Print every entry exactly as it appears, but skip the pictures.

### Entries shown
○ ○ ○ ○ ○

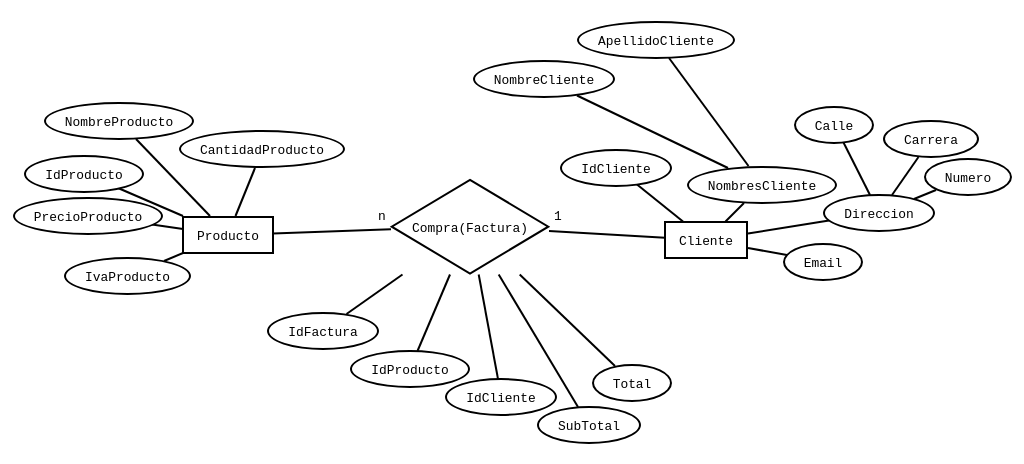
<!DOCTYPE html>
<html lang="es">
<head>
<meta charset="utf-8">
<title>Diagrama entidad-relación: Producto, Compra, Cliente</title>
<style>
  :root { --ink: #000; --paper: #fff; --line: 2px; }
  * { box-sizing: border-box; margin: 0; }
  html, body { width: 1024px; height: 464px; overflow: hidden; background: var(--paper); }
  .diagram {
    position: relative; width: 1024px; height: 464px; overflow: hidden;
    color: var(--ink); font: 12.9px/16px "Liberation Mono", monospace;
  }
  .links { position: absolute; inset: 0; fill: none; stroke: var(--ink); stroke-width: 2; }
  .node {
    position: absolute; left: var(--x); top: var(--y); width: var(--w); height: 38px;
    display: flex; align-items: center; justify-content: center;
    padding-top: 4px; white-space: nowrap;
  }
  .attribute, .entity { border: var(--line) solid var(--ink); background: var(--paper); }
  .attribute { border-radius: 50%; }
  .cardinality { position: absolute; left: var(--x); top: var(--y); }
</style>
</head>
<body>
<main class="diagram">
  <svg class="links" width="1024" height="464" viewBox="0 0 1024 464" aria-hidden="true">
    <g id="producto-links">
      <line x1="136" y1="139" x2="210" y2="216"/>
      <line x1="255" y1="168" x2="235.5" y2="216"/>
      <line x1="118" y1="188" x2="183" y2="216"/>
      <line x1="152" y1="224.5" x2="183" y2="229"/>
      <line x1="164" y1="261" x2="183" y2="253"/>
    </g>
    <g id="cliente-links">
      <line x1="637" y1="184.5" x2="683" y2="221.5"/>
      <line x1="744" y1="203" x2="725.5" y2="221.5"/>
      <line x1="748" y1="233.5" x2="829" y2="220.5"/>
      <line x1="748" y1="248" x2="787" y2="255"/>
    </g>
    <g id="nombres-links">
      <line x1="669" y1="58" x2="748.5" y2="166"/>
      <line x1="577" y1="95.5" x2="728" y2="168"/>
    </g>
    <g id="direccion-links">
      <line x1="843.5" y1="142.5" x2="870" y2="195"/>
      <line x1="918.5" y1="157" x2="892" y2="195"/>
      <line x1="936" y1="190" x2="914" y2="199"/>
    </g>
    <g id="compra-links">
      <line x1="273" y1="233.5" x2="391" y2="229.3"/>
      <line x1="549" y1="231" x2="665" y2="237.7"/>
      <line x1="402.5" y1="274.5" x2="346.5" y2="314"/>
      <line x1="450" y1="274.5" x2="417.5" y2="351"/>
      <line x1="478.7" y1="274.5" x2="498" y2="379"/>
      <line x1="498.7" y1="274.5" x2="578" y2="407"/>
      <line x1="519.7" y1="274.5" x2="615" y2="366"/>
    </g>
    <polygon id="compra-shape" points="470,179.8 548.3,226.7 470,273.5 391.7,226.7"/>
  </svg>

  <div class="node entity" style="--x:182px;--y:216px;--w:92px">Producto</div>
  <div class="node attribute" style="--x:44px;--y:102px;--w:150px">NombreProducto</div>
  <div class="node attribute" style="--x:179px;--y:130px;--w:166px">CantidadProducto</div>
  <div class="node attribute" style="--x:24px;--y:155px;--w:120px">IdProducto</div>
  <div class="node attribute" style="--x:13px;--y:197px;--w:150px">PrecioProducto</div>
  <div class="node attribute" style="--x:64px;--y:257px;--w:127px">IvaProducto</div>

  <div class="node relationship" style="--x:391px;--y:208px;--w:158px">Compra(Factura)</div>
  <div class="node attribute" style="--x:267px;--y:312px;--w:112px">IdFactura</div>
  <div class="node attribute" style="--x:350px;--y:350px;--w:120px">IdProducto</div>
  <div class="node attribute" style="--x:445px;--y:378px;--w:112px">IdCliente</div>
  <div class="node attribute" style="--x:537px;--y:406px;--w:104px">SubTotal</div>
  <div class="node attribute" style="--x:592px;--y:364px;--w:80px">Total</div>
  <span class="cardinality" style="--x:378px;--y:209px">n</span>
  <span class="cardinality" style="--x:554px;--y:209px">1</span>

  <div class="node entity" style="--x:664px;--y:221px;--w:84px">Cliente</div>
  <div class="node attribute" style="--x:560px;--y:149px;--w:112px">IdCliente</div>
  <div class="node attribute" style="--x:687px;--y:166px;--w:150px">NombresCliente</div>
  <div class="node attribute" style="--x:473px;--y:60px;--w:142px">NombreCliente</div>
  <div class="node attribute" style="--x:577px;--y:21px;--w:158px">ApellidoCliente</div>
  <div class="node attribute" style="--x:823px;--y:194px;--w:112px">Direccion</div>
  <div class="node attribute" style="--x:794px;--y:106px;--w:80px">Calle</div>
  <div class="node attribute" style="--x:883px;--y:120px;--w:96px">Carrera</div>
  <div class="node attribute" style="--x:924px;--y:158px;--w:88px">Numero</div>
  <div class="node attribute" style="--x:783px;--y:243px;--w:80px">Email</div>
</main>
</body>
</html>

○ ○ ○ ○ ○

### Result for this task
<!DOCTYPE html>
<html lang="es">
<head>
<meta charset="utf-8">
<title>Diagrama entidad-relación: Producto, Compra, Cliente</title>
<style>
  :root { --ink: #000; --paper: #fff; --line: 2px; }
  * { box-sizing: border-box; margin: 0; }
  html, body { width: 1024px; height: 464px; overflow: hidden; background: var(--paper); }
  .diagram {
    position: relative; width: 1024px; height: 464px; overflow: hidden;
    color: var(--ink); font: 12.9px/16px "Liberation Mono", monospace;
  }
  .links { position: absolute; inset: 0; fill: none; stroke: var(--ink); stroke-width: 2; }
  .node {
    position: absolute; left: var(--x); top: var(--y); width: var(--w); height: 38px;
    display: flex; align-items: center; justify-content: center;
    padding-top: 4px; white-space: nowrap;
  }
  .attribute, .entity { border: var(--line) solid var(--ink); background: var(--paper); }
  .attribute { border-radius: 50%; }
  .cardinality { position: absolute; left: var(--x); top: var(--y); }
</style>
</head>
<body>
<main class="diagram">
  <svg class="links" width="1024" height="464" viewBox="0 0 1024 464" aria-hidden="true">
    <g id="producto-links">
      <line x1="136" y1="139" x2="210" y2="216"/>
      <line x1="255" y1="168" x2="235.5" y2="216"/>
      <line x1="118" y1="188" x2="183" y2="216"/>
      <line x1="152" y1="224.5" x2="183" y2="229"/>
      <line x1="164" y1="261" x2="183" y2="253"/>
    </g>
    <g id="cliente-links">
      <line x1="637" y1="184.5" x2="683" y2="221.5"/>
      <line x1="744" y1="203" x2="725.5" y2="221.5"/>
      <line x1="748" y1="233.5" x2="829" y2="220.5"/>
      <line x1="748" y1="248" x2="787" y2="255"/>
    </g>
    <g id="nombres-links">
      <line x1="669" y1="58" x2="748.5" y2="166"/>
      <line x1="577" y1="95.5" x2="728" y2="168"/>
    </g>
    <g id="direccion-links">
      <line x1="843.5" y1="142.5" x2="870" y2="195"/>
      <line x1="918.5" y1="157" x2="892" y2="195"/>
      <line x1="936" y1="190" x2="914" y2="199"/>
    </g>
    <g id="compra-links">
      <line x1="273" y1="233.5" x2="391" y2="229.3"/>
      <line x1="549" y1="231" x2="665" y2="237.7"/>
      <line x1="402.5" y1="274.5" x2="346.5" y2="314"/>
      <line x1="450" y1="274.5" x2="417.5" y2="351"/>
      <line x1="478.7" y1="274.5" x2="498" y2="379"/>
      <line x1="498.7" y1="274.5" x2="578" y2="407"/>
      <line x1="519.7" y1="274.5" x2="615" y2="366"/>
    </g>
    <polygon id="compra-shape" points="470,179.8 548.3,226.7 470,273.5 391.7,226.7"/>
  </svg>

  <div class="node entity" style="--x:182px;--y:216px;--w:92px">Producto</div>
  <div class="node attribute" style="--x:44px;--y:102px;--w:150px">NombreProducto</div>
  <div class="node attribute" style="--x:179px;--y:130px;--w:166px">CantidadProducto</div>
  <div class="node attribute" style="--x:24px;--y:155px;--w:120px">IdProducto</div>
  <div class="node attribute" style="--x:13px;--y:197px;--w:150px">PrecioProducto</div>
  <div class="node attribute" style="--x:64px;--y:257px;--w:127px">IvaProducto</div>

  <div class="node relationship" style="--x:391px;--y:208px;--w:158px">Compra(Factura)</div>
  <div class="node attribute" style="--x:267px;--y:312px;--w:112px">IdFactura</div>
  <div class="node attribute" style="--x:350px;--y:350px;--w:120px">IdProducto</div>
  <div class="node attribute" style="--x:445px;--y:378px;--w:112px">IdCliente</div>
  <div class="node attribute" style="--x:537px;--y:406px;--w:104px">SubTotal</div>
  <div class="node attribute" style="--x:592px;--y:364px;--w:80px">Total</div>
  <span class="cardinality" style="--x:378px;--y:209px">n</span>
  <span class="cardinality" style="--x:554px;--y:209px">1</span>

  <div class="node entity" style="--x:664px;--y:221px;--w:84px">Cliente</div>
  <div class="node attribute" style="--x:560px;--y:149px;--w:112px">IdCliente</div>
  <div class="node attribute" style="--x:687px;--y:166px;--w:150px">NombresCliente</div>
  <div class="node attribute" style="--x:473px;--y:60px;--w:142px">NombreCliente</div>
  <div class="node attribute" style="--x:577px;--y:21px;--w:158px">ApellidoCliente</div>
  <div class="node attribute" style="--x:823px;--y:194px;--w:112px">Direccion</div>
  <div class="node attribute" style="--x:794px;--y:106px;--w:80px">Calle</div>
  <div class="node attribute" style="--x:883px;--y:120px;--w:96px">Carrera</div>
  <div class="node attribute" style="--x:924px;--y:158px;--w:88px">Numero</div>
  <div class="node attribute" style="--x:783px;--y:243px;--w:80px">Email</div>
</main>
</body>
</html>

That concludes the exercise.